Plain-text document sources:
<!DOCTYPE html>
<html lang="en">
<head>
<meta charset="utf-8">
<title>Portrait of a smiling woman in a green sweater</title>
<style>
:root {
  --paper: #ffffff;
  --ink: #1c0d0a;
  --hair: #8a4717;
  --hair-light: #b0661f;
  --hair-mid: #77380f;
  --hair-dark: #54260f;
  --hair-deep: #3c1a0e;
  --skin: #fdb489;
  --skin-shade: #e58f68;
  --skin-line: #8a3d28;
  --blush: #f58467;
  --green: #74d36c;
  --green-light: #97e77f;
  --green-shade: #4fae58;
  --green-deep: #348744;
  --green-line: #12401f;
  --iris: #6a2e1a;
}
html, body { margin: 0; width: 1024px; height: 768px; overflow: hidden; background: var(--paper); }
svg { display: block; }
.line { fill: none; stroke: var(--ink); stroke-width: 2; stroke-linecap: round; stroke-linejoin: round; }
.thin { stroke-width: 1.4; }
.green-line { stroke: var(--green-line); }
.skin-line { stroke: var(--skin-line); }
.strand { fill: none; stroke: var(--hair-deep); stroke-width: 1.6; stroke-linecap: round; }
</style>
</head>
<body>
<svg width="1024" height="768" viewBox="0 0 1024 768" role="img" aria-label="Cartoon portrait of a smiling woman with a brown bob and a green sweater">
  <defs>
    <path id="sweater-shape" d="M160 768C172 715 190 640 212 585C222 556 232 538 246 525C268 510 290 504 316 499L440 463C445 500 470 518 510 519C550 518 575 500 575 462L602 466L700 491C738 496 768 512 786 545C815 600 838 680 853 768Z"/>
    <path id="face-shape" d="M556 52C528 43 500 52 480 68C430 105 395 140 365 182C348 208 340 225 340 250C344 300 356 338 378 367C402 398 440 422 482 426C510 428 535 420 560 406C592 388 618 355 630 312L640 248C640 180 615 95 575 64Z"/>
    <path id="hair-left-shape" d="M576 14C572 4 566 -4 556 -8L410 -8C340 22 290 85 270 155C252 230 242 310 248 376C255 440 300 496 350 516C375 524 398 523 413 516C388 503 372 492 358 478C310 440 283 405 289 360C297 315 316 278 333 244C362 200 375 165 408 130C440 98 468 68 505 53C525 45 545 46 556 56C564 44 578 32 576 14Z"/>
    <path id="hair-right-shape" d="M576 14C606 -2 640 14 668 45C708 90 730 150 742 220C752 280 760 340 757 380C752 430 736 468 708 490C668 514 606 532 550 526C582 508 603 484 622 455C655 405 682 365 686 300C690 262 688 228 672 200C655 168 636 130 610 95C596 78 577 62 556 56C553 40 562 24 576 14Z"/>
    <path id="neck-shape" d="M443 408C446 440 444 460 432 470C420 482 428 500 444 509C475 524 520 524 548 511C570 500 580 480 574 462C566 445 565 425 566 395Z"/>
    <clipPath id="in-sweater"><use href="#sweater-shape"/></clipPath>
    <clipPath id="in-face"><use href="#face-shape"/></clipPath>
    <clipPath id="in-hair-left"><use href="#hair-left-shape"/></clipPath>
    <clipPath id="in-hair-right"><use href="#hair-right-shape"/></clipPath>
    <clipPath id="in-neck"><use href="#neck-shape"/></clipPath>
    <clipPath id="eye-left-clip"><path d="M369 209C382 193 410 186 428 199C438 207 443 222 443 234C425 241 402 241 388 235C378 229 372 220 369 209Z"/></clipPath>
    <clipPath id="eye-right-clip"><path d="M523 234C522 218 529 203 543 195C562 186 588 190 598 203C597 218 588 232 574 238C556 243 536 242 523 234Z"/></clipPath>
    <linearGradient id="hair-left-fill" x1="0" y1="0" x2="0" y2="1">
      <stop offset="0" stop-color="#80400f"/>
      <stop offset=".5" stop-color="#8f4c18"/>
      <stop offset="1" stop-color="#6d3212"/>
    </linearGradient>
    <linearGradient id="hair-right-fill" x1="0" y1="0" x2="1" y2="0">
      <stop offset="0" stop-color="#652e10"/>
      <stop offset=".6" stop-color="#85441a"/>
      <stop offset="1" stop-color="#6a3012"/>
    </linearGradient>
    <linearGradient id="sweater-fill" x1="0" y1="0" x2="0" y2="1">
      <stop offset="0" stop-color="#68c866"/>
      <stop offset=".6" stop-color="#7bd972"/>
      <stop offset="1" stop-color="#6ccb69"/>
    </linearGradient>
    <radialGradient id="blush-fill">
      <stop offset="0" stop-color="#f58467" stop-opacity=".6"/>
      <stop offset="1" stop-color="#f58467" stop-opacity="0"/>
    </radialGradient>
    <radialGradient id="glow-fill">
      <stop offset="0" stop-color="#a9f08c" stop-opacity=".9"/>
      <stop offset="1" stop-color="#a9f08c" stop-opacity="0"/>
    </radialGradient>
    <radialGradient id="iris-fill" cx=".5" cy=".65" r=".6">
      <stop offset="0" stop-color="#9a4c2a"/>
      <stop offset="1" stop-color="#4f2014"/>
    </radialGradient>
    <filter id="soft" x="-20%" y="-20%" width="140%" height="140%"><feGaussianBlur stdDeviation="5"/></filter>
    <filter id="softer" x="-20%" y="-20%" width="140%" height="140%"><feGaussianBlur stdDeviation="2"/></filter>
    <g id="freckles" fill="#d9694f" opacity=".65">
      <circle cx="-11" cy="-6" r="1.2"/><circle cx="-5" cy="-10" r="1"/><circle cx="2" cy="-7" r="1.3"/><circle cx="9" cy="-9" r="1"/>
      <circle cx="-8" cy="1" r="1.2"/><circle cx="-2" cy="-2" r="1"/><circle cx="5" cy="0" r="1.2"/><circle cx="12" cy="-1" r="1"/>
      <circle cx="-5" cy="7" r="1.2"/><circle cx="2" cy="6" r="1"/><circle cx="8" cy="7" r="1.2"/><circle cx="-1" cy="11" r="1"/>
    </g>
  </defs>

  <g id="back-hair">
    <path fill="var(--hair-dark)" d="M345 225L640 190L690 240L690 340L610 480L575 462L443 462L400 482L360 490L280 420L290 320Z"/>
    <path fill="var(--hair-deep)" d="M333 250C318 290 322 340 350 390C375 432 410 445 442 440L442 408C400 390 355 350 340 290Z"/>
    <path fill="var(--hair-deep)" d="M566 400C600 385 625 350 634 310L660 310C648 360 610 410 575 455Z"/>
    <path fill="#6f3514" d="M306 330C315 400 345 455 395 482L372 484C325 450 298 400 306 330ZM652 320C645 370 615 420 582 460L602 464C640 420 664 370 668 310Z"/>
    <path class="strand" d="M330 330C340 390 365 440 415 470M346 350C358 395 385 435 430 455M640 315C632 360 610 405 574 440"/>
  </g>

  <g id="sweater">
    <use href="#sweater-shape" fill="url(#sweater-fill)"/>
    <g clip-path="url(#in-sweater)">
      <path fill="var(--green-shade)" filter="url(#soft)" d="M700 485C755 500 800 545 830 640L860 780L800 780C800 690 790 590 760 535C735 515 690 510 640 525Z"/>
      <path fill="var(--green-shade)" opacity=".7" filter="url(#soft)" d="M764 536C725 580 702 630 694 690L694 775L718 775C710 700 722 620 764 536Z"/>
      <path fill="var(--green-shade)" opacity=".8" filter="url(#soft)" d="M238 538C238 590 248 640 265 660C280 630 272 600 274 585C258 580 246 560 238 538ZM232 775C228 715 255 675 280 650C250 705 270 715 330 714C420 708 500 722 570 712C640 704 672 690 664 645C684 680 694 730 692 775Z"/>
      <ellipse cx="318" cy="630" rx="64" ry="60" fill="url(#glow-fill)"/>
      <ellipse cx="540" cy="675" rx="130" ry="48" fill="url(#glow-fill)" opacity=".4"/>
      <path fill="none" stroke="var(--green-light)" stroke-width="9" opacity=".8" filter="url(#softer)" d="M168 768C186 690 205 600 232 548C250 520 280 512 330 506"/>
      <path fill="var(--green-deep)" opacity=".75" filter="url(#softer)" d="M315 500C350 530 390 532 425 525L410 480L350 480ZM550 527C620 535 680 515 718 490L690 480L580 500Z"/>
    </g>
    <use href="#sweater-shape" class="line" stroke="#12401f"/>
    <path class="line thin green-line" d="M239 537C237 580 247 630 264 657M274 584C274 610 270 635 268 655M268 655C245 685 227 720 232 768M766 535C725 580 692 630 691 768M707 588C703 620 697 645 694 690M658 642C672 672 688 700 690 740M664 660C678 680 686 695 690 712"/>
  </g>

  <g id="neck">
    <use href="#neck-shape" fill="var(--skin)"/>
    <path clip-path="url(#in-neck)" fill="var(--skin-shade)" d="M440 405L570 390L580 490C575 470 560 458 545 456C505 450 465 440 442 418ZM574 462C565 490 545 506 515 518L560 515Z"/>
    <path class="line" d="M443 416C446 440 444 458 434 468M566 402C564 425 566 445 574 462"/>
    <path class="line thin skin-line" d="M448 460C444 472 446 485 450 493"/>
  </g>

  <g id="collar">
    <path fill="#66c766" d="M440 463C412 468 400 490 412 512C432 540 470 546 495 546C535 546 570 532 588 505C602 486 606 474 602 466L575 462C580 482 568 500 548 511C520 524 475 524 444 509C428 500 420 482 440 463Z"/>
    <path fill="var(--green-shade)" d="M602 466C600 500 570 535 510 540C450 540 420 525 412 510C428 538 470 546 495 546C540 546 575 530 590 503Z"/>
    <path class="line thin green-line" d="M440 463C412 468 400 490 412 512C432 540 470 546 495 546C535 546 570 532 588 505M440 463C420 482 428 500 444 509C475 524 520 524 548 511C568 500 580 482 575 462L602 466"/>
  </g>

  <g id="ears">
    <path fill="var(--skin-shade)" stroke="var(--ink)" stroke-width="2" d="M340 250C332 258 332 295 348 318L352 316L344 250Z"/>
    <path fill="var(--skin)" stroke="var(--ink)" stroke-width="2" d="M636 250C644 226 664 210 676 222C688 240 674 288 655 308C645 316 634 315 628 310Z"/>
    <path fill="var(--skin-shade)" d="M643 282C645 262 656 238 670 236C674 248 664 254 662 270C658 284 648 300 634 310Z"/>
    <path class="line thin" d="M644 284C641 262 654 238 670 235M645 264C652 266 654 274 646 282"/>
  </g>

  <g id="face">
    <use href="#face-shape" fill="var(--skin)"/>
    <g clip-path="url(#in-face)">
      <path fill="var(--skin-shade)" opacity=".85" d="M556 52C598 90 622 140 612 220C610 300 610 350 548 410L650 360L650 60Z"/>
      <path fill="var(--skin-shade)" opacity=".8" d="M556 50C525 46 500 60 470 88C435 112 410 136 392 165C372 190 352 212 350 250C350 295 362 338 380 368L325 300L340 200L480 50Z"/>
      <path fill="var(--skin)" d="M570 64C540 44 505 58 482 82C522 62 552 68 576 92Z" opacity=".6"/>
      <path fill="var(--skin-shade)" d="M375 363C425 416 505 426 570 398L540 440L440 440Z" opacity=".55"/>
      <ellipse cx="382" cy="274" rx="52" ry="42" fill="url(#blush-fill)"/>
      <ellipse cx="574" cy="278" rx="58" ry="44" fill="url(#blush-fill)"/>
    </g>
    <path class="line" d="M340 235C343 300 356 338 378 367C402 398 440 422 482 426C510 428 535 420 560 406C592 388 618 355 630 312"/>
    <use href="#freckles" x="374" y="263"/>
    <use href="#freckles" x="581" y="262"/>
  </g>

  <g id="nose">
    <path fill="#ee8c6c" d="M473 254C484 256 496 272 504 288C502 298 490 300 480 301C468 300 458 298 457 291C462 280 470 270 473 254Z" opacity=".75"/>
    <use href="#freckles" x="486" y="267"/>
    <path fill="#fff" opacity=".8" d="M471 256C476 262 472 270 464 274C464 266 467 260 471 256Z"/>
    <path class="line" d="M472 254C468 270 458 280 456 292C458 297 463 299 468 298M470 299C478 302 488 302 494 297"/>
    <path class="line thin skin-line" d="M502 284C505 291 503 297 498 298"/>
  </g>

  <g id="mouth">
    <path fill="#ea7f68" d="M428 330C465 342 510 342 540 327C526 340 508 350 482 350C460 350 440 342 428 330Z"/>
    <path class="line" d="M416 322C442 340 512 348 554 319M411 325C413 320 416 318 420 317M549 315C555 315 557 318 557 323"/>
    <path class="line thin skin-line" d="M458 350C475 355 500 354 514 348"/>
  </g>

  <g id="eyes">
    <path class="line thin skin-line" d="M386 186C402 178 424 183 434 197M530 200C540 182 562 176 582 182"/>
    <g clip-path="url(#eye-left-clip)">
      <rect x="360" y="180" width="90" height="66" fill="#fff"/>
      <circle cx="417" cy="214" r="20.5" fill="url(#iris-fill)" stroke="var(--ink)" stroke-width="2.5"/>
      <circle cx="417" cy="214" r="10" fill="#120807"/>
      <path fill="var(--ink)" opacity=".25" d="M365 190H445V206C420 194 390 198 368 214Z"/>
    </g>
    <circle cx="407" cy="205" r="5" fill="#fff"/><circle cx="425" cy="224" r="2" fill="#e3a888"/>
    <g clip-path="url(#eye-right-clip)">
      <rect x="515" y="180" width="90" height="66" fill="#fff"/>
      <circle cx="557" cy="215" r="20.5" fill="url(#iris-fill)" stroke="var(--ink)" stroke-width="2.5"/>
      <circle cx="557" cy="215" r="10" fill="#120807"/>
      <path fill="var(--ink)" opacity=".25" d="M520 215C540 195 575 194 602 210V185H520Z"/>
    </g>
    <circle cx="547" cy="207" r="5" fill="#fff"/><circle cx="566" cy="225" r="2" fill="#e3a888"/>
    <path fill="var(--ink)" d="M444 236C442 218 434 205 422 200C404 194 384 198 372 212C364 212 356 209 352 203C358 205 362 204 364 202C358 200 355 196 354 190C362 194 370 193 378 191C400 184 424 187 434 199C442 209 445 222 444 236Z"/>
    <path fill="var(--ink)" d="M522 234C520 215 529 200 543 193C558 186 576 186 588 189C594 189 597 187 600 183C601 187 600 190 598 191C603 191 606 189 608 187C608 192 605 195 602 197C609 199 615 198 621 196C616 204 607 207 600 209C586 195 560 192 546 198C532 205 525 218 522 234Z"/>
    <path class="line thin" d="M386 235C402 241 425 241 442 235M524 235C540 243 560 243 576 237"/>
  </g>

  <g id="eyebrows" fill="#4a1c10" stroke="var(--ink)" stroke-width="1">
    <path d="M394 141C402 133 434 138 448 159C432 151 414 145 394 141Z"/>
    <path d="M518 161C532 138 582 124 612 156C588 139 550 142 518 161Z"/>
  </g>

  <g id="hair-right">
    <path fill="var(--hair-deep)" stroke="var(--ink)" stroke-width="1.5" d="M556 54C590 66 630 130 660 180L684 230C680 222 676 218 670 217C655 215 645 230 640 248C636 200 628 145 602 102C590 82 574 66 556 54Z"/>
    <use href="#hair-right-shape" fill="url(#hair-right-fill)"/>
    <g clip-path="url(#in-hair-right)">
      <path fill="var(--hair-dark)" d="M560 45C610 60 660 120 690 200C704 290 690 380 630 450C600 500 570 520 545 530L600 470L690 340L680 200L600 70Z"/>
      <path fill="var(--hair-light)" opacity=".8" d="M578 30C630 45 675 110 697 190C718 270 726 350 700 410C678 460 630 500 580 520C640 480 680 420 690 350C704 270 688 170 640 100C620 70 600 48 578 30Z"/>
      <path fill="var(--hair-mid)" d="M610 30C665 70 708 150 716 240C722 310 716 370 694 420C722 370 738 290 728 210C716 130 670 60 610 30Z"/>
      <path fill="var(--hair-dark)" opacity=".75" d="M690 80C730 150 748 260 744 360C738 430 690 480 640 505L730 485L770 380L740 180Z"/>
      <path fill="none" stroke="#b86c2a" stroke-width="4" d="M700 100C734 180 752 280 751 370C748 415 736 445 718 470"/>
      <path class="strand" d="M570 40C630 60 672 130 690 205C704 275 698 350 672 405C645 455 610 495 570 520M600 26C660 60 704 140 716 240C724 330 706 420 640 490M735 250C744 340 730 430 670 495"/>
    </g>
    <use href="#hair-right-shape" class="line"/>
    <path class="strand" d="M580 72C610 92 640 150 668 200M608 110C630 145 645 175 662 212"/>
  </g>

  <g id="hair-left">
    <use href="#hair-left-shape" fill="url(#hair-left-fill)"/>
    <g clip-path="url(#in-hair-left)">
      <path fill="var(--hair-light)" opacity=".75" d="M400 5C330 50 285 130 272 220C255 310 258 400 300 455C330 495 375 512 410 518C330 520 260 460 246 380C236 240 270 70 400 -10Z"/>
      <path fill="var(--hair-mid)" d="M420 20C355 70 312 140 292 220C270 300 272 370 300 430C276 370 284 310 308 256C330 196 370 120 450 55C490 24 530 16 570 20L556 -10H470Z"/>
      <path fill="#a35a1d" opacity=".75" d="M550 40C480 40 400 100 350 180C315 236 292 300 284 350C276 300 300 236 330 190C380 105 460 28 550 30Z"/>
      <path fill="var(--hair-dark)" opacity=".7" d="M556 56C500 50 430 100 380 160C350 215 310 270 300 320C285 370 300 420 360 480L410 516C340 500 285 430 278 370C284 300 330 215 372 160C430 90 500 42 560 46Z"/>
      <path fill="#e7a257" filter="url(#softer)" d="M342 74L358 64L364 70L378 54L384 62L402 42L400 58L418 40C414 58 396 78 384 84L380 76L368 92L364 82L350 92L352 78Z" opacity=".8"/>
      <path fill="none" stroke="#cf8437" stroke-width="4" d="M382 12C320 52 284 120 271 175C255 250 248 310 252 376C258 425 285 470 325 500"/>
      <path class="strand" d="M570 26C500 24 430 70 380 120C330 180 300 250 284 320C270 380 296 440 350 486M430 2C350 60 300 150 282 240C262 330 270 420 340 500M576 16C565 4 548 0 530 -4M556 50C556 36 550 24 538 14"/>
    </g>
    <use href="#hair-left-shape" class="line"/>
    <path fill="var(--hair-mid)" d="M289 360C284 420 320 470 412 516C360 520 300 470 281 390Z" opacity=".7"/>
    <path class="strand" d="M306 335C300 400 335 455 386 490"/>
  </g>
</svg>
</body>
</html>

What the exercise asks: When you answer, output each line of the data exactly as given, from its first line up to and including the one with "52C528 43 500".

Answer to the problem:
<!DOCTYPE html>
<html lang="en">
<head>
<meta charset="utf-8">
<title>Portrait of a smiling woman in a green sweater</title>
<style>
:root {
  --paper: #ffffff;
  --ink: #1c0d0a;
  --hair: #8a4717;
  --hair-light: #b0661f;
  --hair-mid: #77380f;
  --hair-dark: #54260f;
  --hair-deep: #3c1a0e;
  --skin: #fdb489;
  --skin-shade: #e58f68;
  --skin-line: #8a3d28;
  --blush: #f58467;
  --green: #74d36c;
  --green-light: #97e77f;
  --green-shade: #4fae58;
  --green-deep: #348744;
  --green-line: #12401f;
  --iris: #6a2e1a;
}
html, body { margin: 0; width: 1024px; height: 768px; overflow: hidden; background: var(--paper); }
svg { display: block; }
.line { fill: none; stroke: var(--ink); stroke-width: 2; stroke-linecap: round; stroke-linejoin: round; }
.thin { stroke-width: 1.4; }
.green-line { stroke: var(--green-line); }
.skin-line { stroke: var(--skin-line); }
.strand { fill: none; stroke: var(--hair-deep); stroke-width: 1.6; stroke-linecap: round; }
</style>
</head>
<body>
<svg width="1024" height="768" viewBox="0 0 1024 768" role="img" aria-label="Cartoon portrait of a smiling woman with a brown bob and a green sweater">
  <defs>
    <path id="sweater-shape" d="M160 768C172 715 190 640 212 585C222 556 232 538 246 525C268 510 290 504 316 499L440 463C445 500 470 518 510 519C550 518 575 500 575 462L602 466L700 491C738 496 768 512 786 545C815 600 838 680 853 768Z"/>
    <path id="face-shape" d="M556 52C528 43 500 52 480 68C430 105 395 140 365 182C348 208 340 225 340 250C344 300 356 338 378 367C402 398 440 422 482 426C510 428 535 420 560 406C592 388 618 355 630 312L640 248C640 180 615 95 575 64Z"/>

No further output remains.